══ RECORDS SUPPLIED ══

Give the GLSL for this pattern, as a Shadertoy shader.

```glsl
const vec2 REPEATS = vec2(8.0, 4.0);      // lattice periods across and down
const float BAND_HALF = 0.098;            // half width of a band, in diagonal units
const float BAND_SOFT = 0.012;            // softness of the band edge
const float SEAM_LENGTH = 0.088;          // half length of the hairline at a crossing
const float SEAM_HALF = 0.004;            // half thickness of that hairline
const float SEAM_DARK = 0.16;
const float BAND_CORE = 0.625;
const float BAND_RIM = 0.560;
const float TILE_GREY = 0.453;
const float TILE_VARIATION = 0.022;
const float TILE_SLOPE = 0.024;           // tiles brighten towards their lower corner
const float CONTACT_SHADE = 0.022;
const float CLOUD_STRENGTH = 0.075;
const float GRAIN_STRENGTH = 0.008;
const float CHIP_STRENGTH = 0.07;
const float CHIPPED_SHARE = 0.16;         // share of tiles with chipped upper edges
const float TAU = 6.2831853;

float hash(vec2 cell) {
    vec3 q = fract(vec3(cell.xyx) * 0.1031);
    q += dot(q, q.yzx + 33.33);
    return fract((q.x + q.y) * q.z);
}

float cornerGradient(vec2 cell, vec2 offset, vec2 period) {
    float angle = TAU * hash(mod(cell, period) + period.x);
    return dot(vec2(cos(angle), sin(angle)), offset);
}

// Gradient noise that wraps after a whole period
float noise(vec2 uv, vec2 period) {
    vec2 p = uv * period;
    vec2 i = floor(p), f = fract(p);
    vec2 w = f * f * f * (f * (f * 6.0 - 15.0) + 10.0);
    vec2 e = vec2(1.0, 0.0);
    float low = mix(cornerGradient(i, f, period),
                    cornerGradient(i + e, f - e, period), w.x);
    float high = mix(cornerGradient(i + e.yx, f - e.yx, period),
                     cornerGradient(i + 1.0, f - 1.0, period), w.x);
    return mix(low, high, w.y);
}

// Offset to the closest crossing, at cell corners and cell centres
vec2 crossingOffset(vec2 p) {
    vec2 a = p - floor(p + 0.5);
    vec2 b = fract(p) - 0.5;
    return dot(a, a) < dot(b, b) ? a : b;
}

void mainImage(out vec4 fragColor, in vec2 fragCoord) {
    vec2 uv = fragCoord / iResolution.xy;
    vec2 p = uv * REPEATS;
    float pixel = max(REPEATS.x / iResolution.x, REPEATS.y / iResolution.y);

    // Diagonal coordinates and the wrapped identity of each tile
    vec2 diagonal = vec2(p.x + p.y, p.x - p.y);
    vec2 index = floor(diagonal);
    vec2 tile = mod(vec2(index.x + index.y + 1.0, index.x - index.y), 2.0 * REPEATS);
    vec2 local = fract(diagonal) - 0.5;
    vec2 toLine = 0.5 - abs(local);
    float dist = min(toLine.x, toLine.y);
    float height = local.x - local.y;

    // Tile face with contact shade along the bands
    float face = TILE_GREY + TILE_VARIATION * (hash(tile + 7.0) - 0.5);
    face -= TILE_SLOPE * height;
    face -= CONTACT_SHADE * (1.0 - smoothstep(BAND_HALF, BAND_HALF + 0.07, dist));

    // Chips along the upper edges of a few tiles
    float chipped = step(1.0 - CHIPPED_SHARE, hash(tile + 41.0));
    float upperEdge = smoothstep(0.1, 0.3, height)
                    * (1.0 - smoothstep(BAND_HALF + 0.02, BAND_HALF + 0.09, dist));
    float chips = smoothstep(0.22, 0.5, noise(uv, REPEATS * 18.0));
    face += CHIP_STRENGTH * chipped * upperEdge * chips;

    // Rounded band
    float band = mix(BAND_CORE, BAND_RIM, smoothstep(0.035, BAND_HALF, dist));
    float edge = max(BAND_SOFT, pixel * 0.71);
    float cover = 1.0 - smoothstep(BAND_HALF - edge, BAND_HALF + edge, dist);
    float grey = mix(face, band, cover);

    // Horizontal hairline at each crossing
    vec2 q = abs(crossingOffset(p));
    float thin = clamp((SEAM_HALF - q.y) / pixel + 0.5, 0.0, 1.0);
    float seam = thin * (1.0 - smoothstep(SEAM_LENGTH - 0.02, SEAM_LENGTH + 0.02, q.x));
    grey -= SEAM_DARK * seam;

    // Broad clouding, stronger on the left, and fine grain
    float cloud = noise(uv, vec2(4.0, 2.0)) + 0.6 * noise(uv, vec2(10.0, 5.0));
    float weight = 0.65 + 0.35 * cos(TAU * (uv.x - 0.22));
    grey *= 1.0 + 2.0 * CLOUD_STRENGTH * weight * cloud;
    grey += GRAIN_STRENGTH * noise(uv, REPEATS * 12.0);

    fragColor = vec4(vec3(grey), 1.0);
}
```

═══

[TASK] The lines to return are those in the records above that hold the word "iResolution".

[ANSWER FOR THIS EXERCISE]
    vec2 uv = fragCoord / iResolution.xy;
    float pixel = max(REPEATS.x / iResolution.x, REPEATS.y / iResolution.y);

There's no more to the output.